* _Data for analysis_:
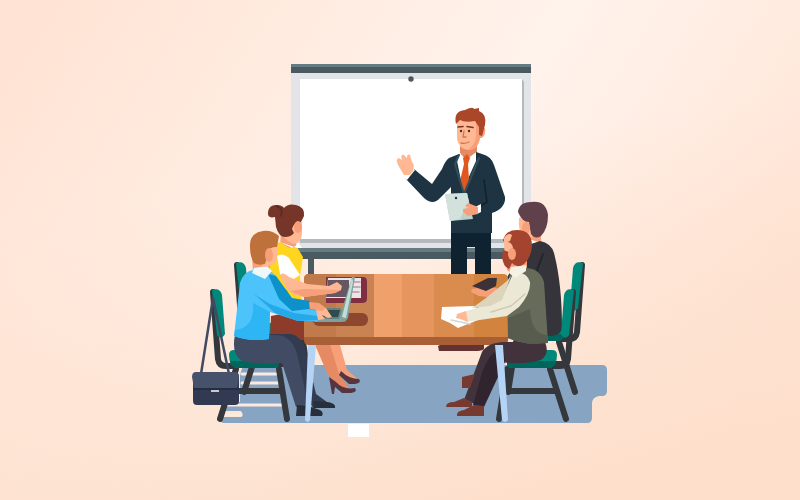
<!DOCTYPE html>
<html lang="en">
<head>
<meta charset="utf-8">
<title>Team meeting</title>
<style>
:root{--peach:#ffe4d5;--cream:#fff3ec;--apricot:#fddfcb;--floor:#87a5c2;--steel:#4b5960;--steel-light:#657d82;--frame:#e2e4e7;--navy:#1f3442;--navy-dark:#0e2230;--skin:#ffb894;--skin-mid:#f79f78;--skin-dark:#e58a63;--teal:#00897b;--teal-dark:#00665c;--chair:#34373c;--wood-edge:#a85f35;--blue:#4dc3fb;--denim:#414b63;--plum:#41323b;--olive:#666b5a;--cream-shirt:#ece8d6}
html,body{margin:0;height:100%;overflow:hidden}
.canvas{display:block;width:800px;height:500px}
.line{fill:none;stroke-linecap:round;stroke-linejoin:round}
.chair-frame{stroke:var(--chair);stroke-width:6}
.skin{fill:var(--skin)}
.skin-mid{fill:var(--skin-mid)}
.skin-dark{fill:var(--skin-dark)}
.white{fill:#fff}
</style>
</head>
<body>
<svg class="canvas" viewBox="0 0 800 500" role="img" aria-label="A presenter with a clipboard speaks beside a blank screen to four colleagues at a table">
<defs>
<linearGradient id="backdrop" x1="0" y1="0.2" x2="1" y2="0.6">
<stop offset="0" stop-color="var(--peach)"/><stop offset="0.55" stop-color="var(--cream)"/><stop offset="1" stop-color="var(--peach)"/>
</linearGradient>
<linearGradient id="warmth" x1="0.55" y1="0.3" x2="0.75" y2="1">
<stop offset="0" stop-color="var(--apricot)" stop-opacity="0"/><stop offset="1" stop-color="var(--apricot)"/>
</linearGradient>
<clipPath id="tabletop"><path d="M309 274H503Q508 274 508 279V338H304V279Q304 274 309 274Z"/></clipPath>
<g id="chair">
<path class="line chair-frame" d="M213 292L218 359Q219 366 226 366H236"/>
<path class="line chair-frame" d="M236 369L220 419M279 369L287 419M229 391H282" stroke-width="5"/>
<path d="M212 290Q220 287 222 295L225 334Q221 341 217 335Z" fill="var(--teal)"/>
<path d="M229 355Q229 350 234 350H274Q279 350 279 355V363Q279 368 274 368H237Q229 367 229 355Z" fill="var(--teal)"/>
<path d="M230 361H279V365Q278 368 274 368H237Q231 367 230 361Z" fill="var(--teal-dark)"/>
</g>
</defs>

<rect width="800" height="500" fill="url(#backdrop)"/>
<rect width="800" height="500" fill="url(#warmth)"/>

<g id="floor">
<path d="M243 365H602Q607 365 607 370V391Q607 396 602 396H599Q592 397 592 404V418Q592 423 587 423H223Q219 422 221 417H241Q244 415 241 411H226Q221 409 225 405L240 402V375Z" fill="var(--floor)"/>
<path class="line" d="M242 374H276M242 383H279M226 405H283M222 415H241" stroke="#fde9dd" stroke-width="3"/>
<rect class="white" x="348" y="424" width="21" height="13"/>
</g>

<g id="screen">
<path d="M308 258H314V276H308Z" fill="var(--steel)"/>
<rect x="297" y="248" width="234" height="11" fill="var(--steel)"/>
<rect x="297" y="248" width="234" height="4" fill="var(--steel-light)"/>
<rect x="291" y="73" width="240" height="175" fill="var(--frame)"/>
<rect class="white" x="300" y="79" width="222" height="160"/>
<path d="M300 239H522V79L524 82V243H300Z" fill="#b4b9bd"/>
<rect x="291" y="64" width="240" height="9" fill="var(--steel)"/>
<rect x="291" y="64" width="240" height="3" fill="var(--steel-light)"/>
<circle cx="411" cy="79" r="2.7" fill="var(--steel)"/>
</g>

<g id="presenter">
<path d="M451 228H491V275H475V247H467V275H451Z" fill="var(--navy-dark)"/>
<path class="skin-dark" d="M460 144H477V159L466 167L460 158Z"/>
<path d="M459 154L449 158Q445 161 442 169L432 184L414 169L405 178L424 198Q433 206 440 198L451 187V233H492V213Q506 208 505 197L494 165Q491 156 482 154L476 152L466 161Z" fill="var(--navy)"/>
<path class="white" d="M460 153L457 161L463 190L476 161L476 152L466 160Z"/>
<path d="M463 158L467 154L470 158L468 164L469 180L465 194L460 181L464 164Z" fill="#e2571f"/>
<path class="line" d="M459 155L455 164L461 184L464 194L479 158" stroke="#30505c" stroke-width="2"/>
<path class="line" d="M484 180L487 202L479 207" stroke="var(--navy-dark)" stroke-width="1.5"/>
<path class="white" d="M403 177L411 167L415 170L407 180Z"/>
<path class="skin" d="M404 175L398 165Q395 159 399 158L402 160Q400 154 404 155L407 158Q407 153 410 155L412 162Q415 164 413 171L410 175Z"/>
<path d="M445 194L467 193L473 219L450 221Z" fill="#bdcfcb"/>
<path d="M445 194L467 193L469 202L460 219L450 221Z" fill="#d3e1dc"/>
<circle cx="456" cy="198" r="1.2" fill="var(--navy)"/>
<path class="white" d="M475 207L481 204L481 212L477 214Z"/>
<path class="skin-mid" d="M478 207L468 203L465 206L470 208L463 209L463 212L468 216L478 214Z"/>
<path class="skin" d="M457 118Q464 114 480 120L481 128Q486 126 485 132Q484 138 480 138Q478 150 468 150Q459 149 457 139Z"/>
<path class="skin-mid" d="M476 122H481V128Q486 126 485 132Q484 138 480 138Q478 150 468 150Q475 145 476 136Z"/>
<path d="M456 124Q453 111 465 110Q473 106 474 109L479 108L479 111Q487 114 485 125L482 136L479 135V127L475 121Q465 123 460 120Z" fill="#ab4729"/>
<path class="line" d="M458 127L463 126.500M467 126.500L473 127.500" stroke="#7b3222" stroke-width="1.6"/>
<circle cx="461" cy="131" r="1.2" fill="#4d2b23"/><circle cx="469" cy="131" r="1.2" fill="#4d2b23"/>
<path class="line" d="M464 131L463 137H466M461 143Q465 144 469 142" stroke="#d37550" stroke-width="1.3"/>
</g>

<g id="rear-chairs">
<use href="#chair" transform="translate(24 -27)"/>
<use href="#chair" transform="matrix(-1 0 0 1 795 -27)"/>
</g>

<g id="woman">
<path class="skin-dark" d="M312 338H334L339 374L350 389L343 392L328 375Z"/>
<path class="skin-mid" d="M328 338H338L347 370L359 380L352 384L339 374Z"/>
<path d="M329 377L336 382Q343 390 355 388Q358 392 351 393H342L335 387L334 394H332Z" fill="#563440"/>
<path d="M341 371Q349 379 359 379Q362 383 355 384H349L339 375Z" fill="#563440"/>
<path d="M271 316L305 309L324 322L320 340H270Z" fill="#8d3b2b"/>
<path class="skin-mid" d="M281 232H296V248L291 253L280 247Z"/>
<path d="M280 242L270 247Q267 266 275 287L273 309H302L300 276L303 257L297 247L289 248Z" fill="#ffd51f"/>
<path d="M281 290Q291 285 289 307H274Z" fill="#e4b000"/>
<path class="white" d="M277 256Q282 252 289 258L300 275L286 284L280 274ZM280 242L292 248L297 245L296 240L302 248L297 248Z"/>
<path class="skin" d="M280 225Q286 216 302 222V232Q302 243 294 244Q281 240 280 225Z"/>
<path d="M275 217Q267 219 268 212Q269 204 278 205Q283 206 284 208Q288 203 296 205Q305 207 304 216L301 222Q294 221 292 229L294 233Q291 237 285 237Q279 237 276 227Z" fill="#753529"/>
<path class="line" d="M276 206Q284 208 281 216" stroke="#5b2923" stroke-width="1.5"/>
<ellipse class="skin-mid" cx="298" cy="227" rx="4" ry="6"/>
</g>

<g id="dark-haired-man">
<path d="M438 346Q444 342 452 345L468 344H484V349Q482 351 475 351H439Z" fill="#643331"/>
<path class="skin-mid" d="M523 230H541V247L531 252L523 246Z"/>
<path class="white" d="M523 237L520 248L533 253L541 243Z"/>
<path d="M525 246L540 241Q551 243 554 253Q562 284 562 328Q561 336 548 336H520L515 291L497 301L484 297L482 287L505 281Z" fill="#34343a"/>
<path class="line" d="M543 254L531 287L506 300" stroke="#24262c" stroke-width="2"/>
<path class="skin" d="M519 218L530 212L539 220V233Q532 240 523 237Q518 231 519 218Z"/>
<path d="M518 212Q519 202 531 202Q546 200 548 215Q548 229 541 236Q535 240 531 234L529 222Q522 222 518 212Z" fill="#60404a"/>
<ellipse class="skin-mid" cx="526" cy="228" rx="4" ry="6"/>
</g>

<g id="table">
<g clip-path="url(#tabletop)">
<rect x="304" y="274" width="70" height="64" fill="#c98353"/>
<rect x="304" y="274" width="32" height="64" fill="#c07a4b"/>
<rect x="374" y="274" width="28" height="64" fill="#f0a06b"/>
<rect x="402" y="274" width="32" height="64" fill="#e6955f"/>
<rect x="434" y="274" width="40" height="64" fill="#da8c4e"/>
<rect x="474" y="274" width="34" height="64" fill="#d2833e"/>
</g>
<path d="M304 337H508V340Q508 345 503 345H309Q304 345 304 340Z" fill="var(--wood-edge)"/>
<rect x="313" y="313" width="55" height="13" rx="6" fill="#8b482f"/>
<path d="M326 277H363Q367 277 367 282V299Q367 303 362 303H326Z" fill="#7e2f40"/>
<path d="M328 278H361V298H326Z" fill="#ebe5e9"/>
<path d="M328 280H349V297H326Z" fill="#665763"/>
<path class="line" d="M352 282H360M352 287H360M352 292H359" stroke="#bf95a0" stroke-width="1.5"/>
<path class="skin" d="M280 275Q283 271 289 277L307 284L329 286L337 282L342 286L341 290L335 293L304 297Q291 296 286 287Z"/>
<path class="skin-mid" d="M290 291L304 289L341 290L335 293L304 297Z"/>
<path class="skin-mid" d="M484 287L472 289L471 292L479 296L496 298L497 288Z"/>
<path d="M472 286L488 278L497 278L496 286L486 291Z" fill="#3b3137"/>
<path class="white" d="M442 307L474 306L488 316L458 328L450 323L441 319Z"/>
<path class="line" d="M451 320L470 324" stroke="#d8d6d4" stroke-width="1.5"/>
</g>

<g id="laptop">
<path d="M305 308H340L346 318V322H315Z" fill="#62807e"/>
<path d="M316 310H340L338 317H318Z" fill="#2e4b50"/>
<path d="M352 277H355L348 318Q346 322 340 322H314V319H339Z" fill="#7fa09c"/>
<path d="M352 277L342 317L346 318L353 282Z" fill="#c2ddd8"/>
</g>

<g id="front-chairs">
<use href="#chair"/>
<use href="#chair" transform="matrix(-1 0 0 1 786 0)"/>
</g>

<g id="blue-shirt-man">
<path d="M240 334H291Q303 337 306 352L316 394L327 402Q336 403 335 408H313L290 364Z" fill="#333b51"/>
<path d="M235 335H277Q292 336 297 354L309 407H296L282 363Q258 365 242 361Q231 354 235 335Z" fill="var(--denim)"/>
<path d="M297 405L308 406L320 410Q324 412 322 416H296ZM313 401L326 402Q336 403 335 408H314Z" fill="#292e3b"/>
<path class="skin-mid" d="M252 257H270V270L264 276L253 272Z"/>
<path d="M253 270Q243 272 240 283L234 336Q250 342 269 339L270 312L298 321H318L319 311L292 306L276 276L268 269Z" fill="var(--blue)"/>
<path d="M268 274L276 276L292 298L310 301L309 309L292 311L279 299Z" fill="#0c91ca"/>
<path d="M254 294L275 313L298 321L318 320V316L294 313L270 304Z" fill="#25a9e9"/>
<path d="M253 303L270 312L269 339Q251 342 234 336L235 330Q255 328 253 303Z" fill="#2db5f4"/>
<path d="M254 268L252 273L265 279L272 271L267 266Z" fill="#edf8fb"/>
<path class="skin" d="M316 310L326 308L332 317L328 318L322 315L325 319L318 320Z"/>
<path class="skin-mid" d="M309 302L319 303L326 308L322 311L310 309Z"/>
<path class="skin" d="M256 249Q264 239 278 243L277 258Q275 266 264 267Q257 264 256 249Z"/>
<path d="M250 247Q249 233 263 231Q272 230 279 236L277 247Q269 246 268 253L265 264Q259 266 254 263Q250 257 250 247Z" fill="#be713a"/>
<ellipse class="skin-mid" cx="269" cy="255" rx="4" ry="7"/>
</g>

<g id="bearded-man">
<path d="M545 342H505Q488 342 482 352L464 400L478 405L499 362Q524 365 541 360Q550 354 545 342Z" fill="var(--plum)"/>
<path d="M503 345Q488 354 482 373L473 405L484 407L505 362Z" fill="#30252e"/>
<path d="M464 398L472 402V407H446Q446 402 454 402ZM474 405L484 406V416H457Q456 411 464 410ZM462 377L475 374L470 388H462Z" fill="#773a31"/>
<path class="skin-mid" d="M507 257H527V273L516 277L507 270Z"/>
<path d="M511 270L527 268Q540 269 544 282L548 342Q529 347 508 338L507 298L508 281Z" fill="var(--olive)"/>
<path d="M530 309Q531 334 547 335L548 343Q526 346 508 338V318Z" fill="#575c4e"/>
<path d="M513 274Q526 270 530 282Q531 293 519 307L507 316L466 322L464 312L501 300Z" fill="var(--cream-shirt)"/>
<path d="M511 276L507 281L486 298L472 308L490 306L502 300Z" fill="#dcd4bb"/>
<path class="line" d="M525 294L511 306L491 312" stroke="#cfcab5" stroke-width="1.5"/>
<path d="M511 267L526 265L526 271L515 278L509 273Z" fill="#f5f1e4"/>
<path class="skin" d="M466 311L457 314L456 318L463 320L468 322Z"/>
<path class="skin" d="M504 244Q511 230 526 239V261Q513 268 505 259Z"/>
<path d="M503 241Q505 230 517 230Q532 230 532 246Q531 258 524 264Q517 269 512 263L509 269Q503 267 502 256L503 250L509 252L513 248Q512 241 503 241Z" fill="#a4432e"/>
<path class="skin" d="M504 238Q508 232 512 235L510 241L504 243Z"/>
<ellipse class="skin-mid" cx="512" cy="254" rx="4" ry="6"/>
</g>

<g id="table-legs">
<path d="M308 345H316L310 420Q308 424 305 420Z" fill="#b5d3f4"/>
<path d="M495 345H503L508 420Q505 424 502 420Z" fill="#b5d3f4"/>
</g>

<g id="shoulder-bag">
<path class="line" d="M201 374L213 298M229 374L213 298" stroke="#414a62" stroke-width="2.500"/>
<rect x="193" y="373" width="46" height="32" rx="4" fill="#323a51"/>
<path d="M196 372H235Q239 372 239 377L237 388H194L192 377Q192 372 196 372Z" fill="#46516b"/>
<path class="line" d="M194 389H238" stroke="#262d40" stroke-width="2"/>
<rect x="211" y="390" width="8" height="2" fill="#c2cad5"/>
</g>
</svg>
</body>
</html>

* _Problem details_: The line containing "372H235Q239 372 239" marks the start. Repeat it and every line after it to the end of the listing above, exactly.

* _Solved problem_:
<path d="M196 372H235Q239 372 239 377L237 388H194L192 377Q192 372 196 372Z" fill="#46516b"/>
<path class="line" d="M194 389H238" stroke="#262d40" stroke-width="2"/>
<rect x="211" y="390" width="8" height="2" fill="#c2cad5"/>
</g>
</svg>
</body>
</html>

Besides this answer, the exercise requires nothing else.